[DATA Boundary: Start]

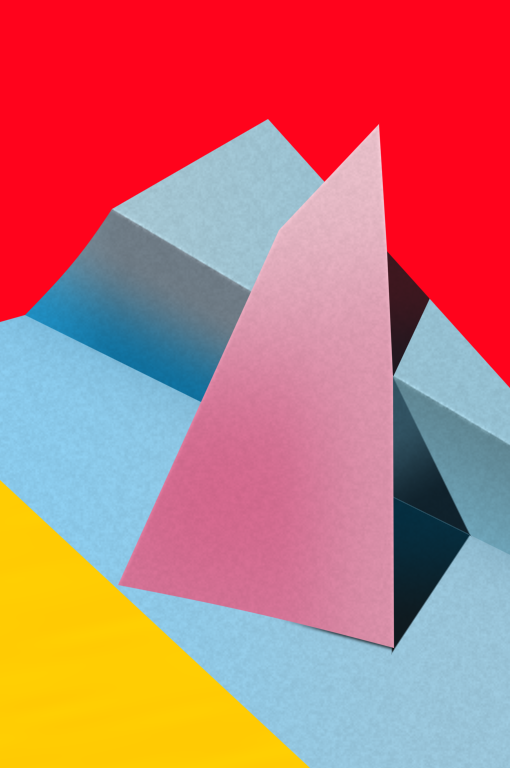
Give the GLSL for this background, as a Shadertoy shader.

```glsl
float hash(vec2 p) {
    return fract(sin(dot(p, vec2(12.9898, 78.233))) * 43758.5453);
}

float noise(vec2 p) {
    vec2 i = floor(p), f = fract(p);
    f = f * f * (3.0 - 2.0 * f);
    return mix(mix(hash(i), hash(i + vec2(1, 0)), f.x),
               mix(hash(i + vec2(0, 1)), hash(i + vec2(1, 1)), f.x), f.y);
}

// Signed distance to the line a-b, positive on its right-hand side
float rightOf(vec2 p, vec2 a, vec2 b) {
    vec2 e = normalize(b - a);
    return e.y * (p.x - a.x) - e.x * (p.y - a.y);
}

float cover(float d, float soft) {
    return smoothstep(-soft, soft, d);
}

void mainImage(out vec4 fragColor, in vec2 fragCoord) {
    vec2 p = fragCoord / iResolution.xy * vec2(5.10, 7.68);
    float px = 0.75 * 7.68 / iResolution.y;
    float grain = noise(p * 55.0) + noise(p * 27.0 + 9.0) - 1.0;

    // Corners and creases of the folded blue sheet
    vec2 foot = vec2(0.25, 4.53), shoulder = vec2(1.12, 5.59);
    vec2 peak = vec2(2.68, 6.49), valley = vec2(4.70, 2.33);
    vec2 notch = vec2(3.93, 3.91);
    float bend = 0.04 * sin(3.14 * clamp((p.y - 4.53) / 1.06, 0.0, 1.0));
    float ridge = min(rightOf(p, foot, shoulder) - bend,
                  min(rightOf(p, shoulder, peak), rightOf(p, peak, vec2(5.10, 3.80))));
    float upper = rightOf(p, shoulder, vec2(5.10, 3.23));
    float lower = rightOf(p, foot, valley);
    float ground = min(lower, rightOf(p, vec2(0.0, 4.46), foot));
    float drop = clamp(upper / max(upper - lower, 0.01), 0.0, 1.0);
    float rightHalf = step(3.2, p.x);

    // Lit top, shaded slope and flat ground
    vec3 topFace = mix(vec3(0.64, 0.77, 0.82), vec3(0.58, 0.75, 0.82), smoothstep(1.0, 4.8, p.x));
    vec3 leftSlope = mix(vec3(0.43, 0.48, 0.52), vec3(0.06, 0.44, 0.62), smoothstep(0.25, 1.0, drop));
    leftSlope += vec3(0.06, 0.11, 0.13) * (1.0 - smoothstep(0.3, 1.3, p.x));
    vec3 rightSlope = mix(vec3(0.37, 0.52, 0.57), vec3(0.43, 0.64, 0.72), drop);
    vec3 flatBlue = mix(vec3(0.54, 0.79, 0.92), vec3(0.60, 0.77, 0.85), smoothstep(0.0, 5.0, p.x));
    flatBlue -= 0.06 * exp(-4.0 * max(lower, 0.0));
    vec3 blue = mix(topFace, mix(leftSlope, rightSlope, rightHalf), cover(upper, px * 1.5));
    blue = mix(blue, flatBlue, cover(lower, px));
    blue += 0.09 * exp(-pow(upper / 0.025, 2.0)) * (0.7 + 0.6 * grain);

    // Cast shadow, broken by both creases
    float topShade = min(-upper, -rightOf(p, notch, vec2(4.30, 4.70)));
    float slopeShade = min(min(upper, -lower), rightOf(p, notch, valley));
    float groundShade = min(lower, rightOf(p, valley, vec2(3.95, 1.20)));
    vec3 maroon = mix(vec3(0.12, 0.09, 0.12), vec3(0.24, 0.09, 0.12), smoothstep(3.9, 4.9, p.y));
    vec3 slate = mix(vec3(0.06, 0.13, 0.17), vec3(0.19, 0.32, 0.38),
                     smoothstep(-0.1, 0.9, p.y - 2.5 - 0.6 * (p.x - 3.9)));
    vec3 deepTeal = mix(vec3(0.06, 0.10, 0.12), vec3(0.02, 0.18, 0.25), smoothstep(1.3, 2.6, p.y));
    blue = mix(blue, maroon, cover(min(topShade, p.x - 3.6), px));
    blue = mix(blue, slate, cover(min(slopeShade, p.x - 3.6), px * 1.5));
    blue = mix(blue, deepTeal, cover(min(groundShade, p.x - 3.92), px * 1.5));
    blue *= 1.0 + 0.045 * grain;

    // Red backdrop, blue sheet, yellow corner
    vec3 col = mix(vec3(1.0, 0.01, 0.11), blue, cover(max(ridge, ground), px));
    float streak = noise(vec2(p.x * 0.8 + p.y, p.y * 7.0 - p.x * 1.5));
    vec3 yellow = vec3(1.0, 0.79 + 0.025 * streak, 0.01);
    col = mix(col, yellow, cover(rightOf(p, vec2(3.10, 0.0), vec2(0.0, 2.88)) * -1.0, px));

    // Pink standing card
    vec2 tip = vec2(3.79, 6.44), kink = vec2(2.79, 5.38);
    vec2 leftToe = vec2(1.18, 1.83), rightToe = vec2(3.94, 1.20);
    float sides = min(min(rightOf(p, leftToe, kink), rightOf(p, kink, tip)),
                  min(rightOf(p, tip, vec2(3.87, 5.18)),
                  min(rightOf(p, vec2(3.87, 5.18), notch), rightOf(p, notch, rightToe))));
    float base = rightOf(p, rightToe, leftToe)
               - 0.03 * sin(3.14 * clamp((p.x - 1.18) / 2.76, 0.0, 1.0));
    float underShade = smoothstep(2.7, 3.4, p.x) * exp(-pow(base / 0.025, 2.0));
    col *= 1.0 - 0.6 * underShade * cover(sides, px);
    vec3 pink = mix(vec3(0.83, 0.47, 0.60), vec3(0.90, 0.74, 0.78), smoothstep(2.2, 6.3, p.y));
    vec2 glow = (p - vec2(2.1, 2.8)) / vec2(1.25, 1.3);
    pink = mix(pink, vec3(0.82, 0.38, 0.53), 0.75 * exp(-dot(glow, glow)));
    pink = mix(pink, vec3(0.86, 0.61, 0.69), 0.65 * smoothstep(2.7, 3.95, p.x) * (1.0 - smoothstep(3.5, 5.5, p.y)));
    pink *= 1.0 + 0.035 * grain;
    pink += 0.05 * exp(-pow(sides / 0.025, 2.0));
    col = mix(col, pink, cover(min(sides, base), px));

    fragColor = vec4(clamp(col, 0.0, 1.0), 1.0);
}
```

[DATA Boundary: End]

TASK REQUIREMENTS
Every line from the data above that contains "upper" must appear in the answer.

YOUR RESPONSE
    float upper = rightOf(p, shoulder, vec2(5.10, 3.23));
    float drop = clamp(upper / max(upper - lower, 0.01), 0.0, 1.0);
    vec3 blue = mix(topFace, mix(leftSlope, rightSlope, rightHalf), cover(upper, px * 1.5));
    blue += 0.09 * exp(-pow(upper / 0.025, 2.0)) * (0.7 + 0.6 * grain);
    float topShade = min(-upper, -rightOf(p, notch, vec2(4.30, 4.70)));
    float slopeShade = min(min(upper, -lower), rightOf(p, notch, valley));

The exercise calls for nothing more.